3813. Pilgrimage In Ship Weighing Uncertainty



Manuela Bucci, Colin MacFarlane: 3813. Pilgrimage In Ship Weighing Uncertainty. 2024.



Apart from cargo, a vessel’s deadweight is substantially made by the weight of liquids onboard. Modern ships and offshore rigs might have sounding pipes for taking manual measurements, but at least one system of level gauges with remote feedback to a control room is the system which the crew believes most – perhaps swayed by the fact that it is easiest for them.
In using ballast water to generate inclining moment during an inclining experiment, it is believed that uncertainties in the inclining moment are negligible. Also, by fully filling or completely emptying the tanks, it is believed that the uncertainty in the weight of the liquids onboard is minimised. But what if the pressed-up tanks show an inexplicable drop in level over the duration of the experiment? Can several tens of tonnes of water really disappear with all valves closed and no overflow?

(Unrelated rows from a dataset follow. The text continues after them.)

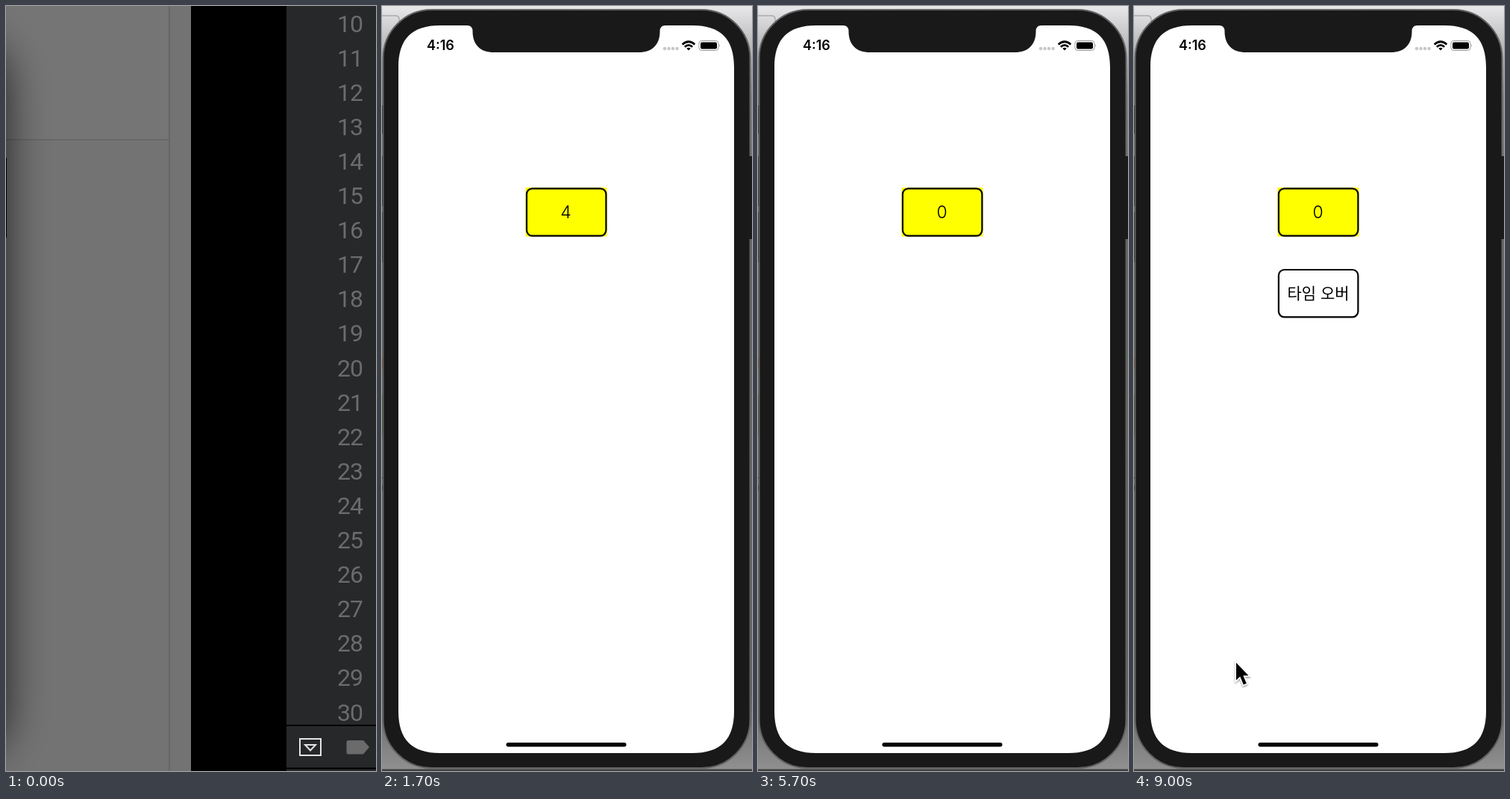
Recreate the animation shown at these times as an HTML page. Size 496x1024 px, loop 9.1 s.

```html
<!DOCTYPE html>
<html lang="ko">
<head>
<meta charset="utf-8">
<title>Countdown</title>
<style>
  html, body { margin: 0; width: 100%; height: 100%; overflow: hidden; background: #000; }
  svg { display: block; width: 496px; height: 1024px; }
  .lines { font: 32px Roboto, sans-serif; letter-spacing: -1px; fill: #6b6b6c; text-anchor: end; }
  .clock { font: 600 18px Inter, sans-serif; }
  .label { font: 300 23px Inter, sans-serif; text-anchor: middle; }
  .korean { font: 300 21px "Noto Sans CJK KR", "Noto Sans CJK", sans-serif; }
  .outline { fill: none; stroke: #000; stroke-width: 2.2; }
</style>
</head>
<body>
<svg viewBox="0 0 496 1024">
  <defs>
    <filter id="blur" x="-100%" y="-20%" width="300%" height="140%"><feGaussianBlur stdDeviation="28"/></filter>
    <filter id="drop" x="-50%" y="-50%" width="200%" height="200%">
      <feDropShadow dx="0" dy="1.5" stdDeviation="1.3" flood-opacity=".45"/>
    </filter>
    <linearGradient id="desk" x2="0" y2="1">
      <stop offset="0" stop-color="#e8e8eb"/><stop offset=".04" stop-color="#c4c4c6"/>
      <stop offset=".12" stop-color="#858585"/><stop offset=".3" stop-color="#686868"/>
      <stop offset=".9" stop-color="#626262"/><stop offset="1" stop-color="#919191"/>
    </linearGradient>
  </defs>

  <g id="editor">
    <path fill="#737373" d="M0 0H248V1024H0z"/>
    <path fill="#757575" d="M0 0H218V179H0z"/>
    <path fill="none" stroke="#646464" stroke-width="1.6" d="M0 179H219M219 0V1024"/>
    <rect x="-240" y="45" width="240" height="960" rx="60" opacity=".72" filter="url(#blur)"/>
    <path d="M0 203H1V310H0z"/>
    <path d="M248 0H376V1024H248z"/>
    <path fill="#272829" d="M376 0H496V1024H376z"/>
    <g id="lines" class="lines"></g>
    <path d="M376 962H496V964H376zM376 1019.5H496V1021.5H376z"/>
    <path fill="none" stroke="#e4e4e4" stroke-width="2" d="M394 981H422V1003H394zM401 989H415L408 996.5z"/>
    <path fill="#6b6b6c" d="M459 983H479L487 992L479 1001.500H459Q456.500 1001.500 456.500 999V985.500Q456.500 983 459 983z"/>
  </g>

  <g id="phone">
    <path fill="url(#desk)" d="M0 0H496V1024H0z"/>
    <path fill="none" stroke="#aaabad" stroke-width="1.5" d="M0 13H18Q23 13 23 18V40"/>
    <path fill="#704017" d="M0 471H3V486H0z"/>
    <path fill="#24522f" d="M0 520H3V575H0z"/>
    <path fill="#222" d="M0 630H3V633H0zM0 641H3V648H0z"/>
    <path fill="#404042" d="M0 1021.500H496V1024H0z"/>
    <path fill="#1a1a1a" d="M0 133H3V171H0zM0 201H3V268H0zM0 276H3V343H0zM490 201H496V312H490z"/>
    <rect x="1.500" y="5" width="492" height="1015" rx="65" fill="#191919" stroke="#626262" stroke-width="2"/>
    <path fill="#1a1a1a" d="M490.500 201H496V312H490.500z"/>
    <path fill="#fff" d="M78 26H114Q121.500 26 121.500 34C121.500 52 132 62 150 62H344C362 62 372.500 52 372.500 34Q372.500 26 380 26H416C454 26 472 44 472 82V944C472 982 454 1000 416 1000H78C40 1000 22 982 22 944V82C22 44 40 26 78 26z"/>
    <text class="clock" x="60" y="59">4:16</text>
    <path stroke="#c7c7c7" stroke-width="4.400" stroke-linecap="round" stroke-dasharray="0 5.500" d="M379 57H396"/>
    <g fill="none" stroke="#000" stroke-width="2.700">
      <path d="M402.700 51.500Q411 44 419.300 51.500M405.800 54.700Q411 50 416.200 54.700"/>
      <path d="M411 59.500L408.300 56.800Q411 54.600 413.700 56.800z" fill="#000" stroke="none"/>
    </g>
    <rect x="425" y="46.500" width="26" height="13" rx="3.600" fill="none" stroke="#999"/>
    <rect x="427" y="48.500" width="22" height="9" rx="2"/>
    <path fill="#999" d="M452.300 51Q454 53 452.300 55z"/>
    <rect x="166.500" y="986" width="161" height="5.500" rx="2.700"/>

    <g id="counter">
      <path fill="#ff0" d="M192.500 243H301.500V308.500H192.500z"/>
      <rect class="outline" x="193.900" y="244.300" width="106.500" height="63.300"/>
      <text id="digit" class="label" x="246.500" y="284.300"></text>
    </g>
    <g id="over">
      <rect class="outline" x="193.900" y="353" width="106.500" height="63.300"/>
      <text class="label korean" x="247" y="392">타임 오버</text>
    </g>
    <g id="cursor" filter="url(#drop)">
      <path d="M1 2V25.500L6.200 20.600L10.800 31.500L14.800 29.800L10.300 19.200H17.500z" stroke="#fff" stroke-width="3" paint-order="stroke"/>
    </g>
  </g>
</svg>
<script>
  const $ = id => document.getElementById(id);
  const LOOP = 9100, STEP = 100;

  // [time, x, y]; an entry without a place hides the pointer
  const pointer = [
    [0], [800, 321, 604], [900, 321, 591], [1300],
    [4700, 54, 530], [4900],
    [7600, 478, 772], [7700, 418, 800], [7800, 330, 812], [7900, 244, 825],
    [8100, 193, 933], [8200],
    [8500, 168, 962], [8600, 110, 965], [8700, 56, 960], [8900, 94, 921], [9000, 136, 877]
  ];

  for (let n = 10; n <= 30; n++)
    $('lines').innerHTML += `<text x="478" y="${34.5 + (n - 10) * 46.1}">${n}</text>`;

  const show = (el, on) => el.style.display = on ? '' : 'none';

  // Opacity and corner radius ease in together
  function reveal(el, t, start, length) {
    const x = Math.min(1, Math.max(0, (t - start) / length));
    const k = x * x * (3 - 2 * x);
    el.style.opacity = k;
    el.querySelector('rect').setAttribute('rx', 7.5 * k);
  }

  function draw(now) {
    const t = Math.floor(now % LOOP / STEP) * STEP;
    show($('editor'), t < 100);
    show($('phone'), t >= 100);
    reveal($('counter'), t, 600, 400);
    reveal($('over'), t, 6700, 850);
    $('digit').textContent = Math.min(5, Math.max(0, 5 - Math.floor((t - 700) / 1000)));

    const [, x, y] = pointer.filter(p => p[0] <= t).pop();
    show($('cursor'), x !== undefined);
    if (x !== undefined) $('cursor').setAttribute('transform', `translate(${x} ${y})`);
  }

  let start;
  function tick(now) {
    start ??= now;
    draw(now - start);
    requestAnimationFrame(tick);
  }
  draw(0);
  requestAnimationFrame(tick);
</script>
</body>
</html>
```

Or what if tanks that are filled and not changed for several days are measured to find a level that changes with the weather and the external atmospheric pressure?
Or, finally, what if during an inclining test the level measured in a tank exceeds the known height of the tank?
Maybe we have been jinxed with a series of unlucky lightship surveys and inclining experiments or perhaps it is because we always get asked to look into the most ‘interesting’ problems, but our recent research of the correct tank contents became a pilgrimage where we visited some less obvious and sometimes unlikely sources of uncertainties.
Whatever the reason, this paper provides an insight into adventurous post-processing of inclining experiment measurements to achieve acceptable uncertainty in the results.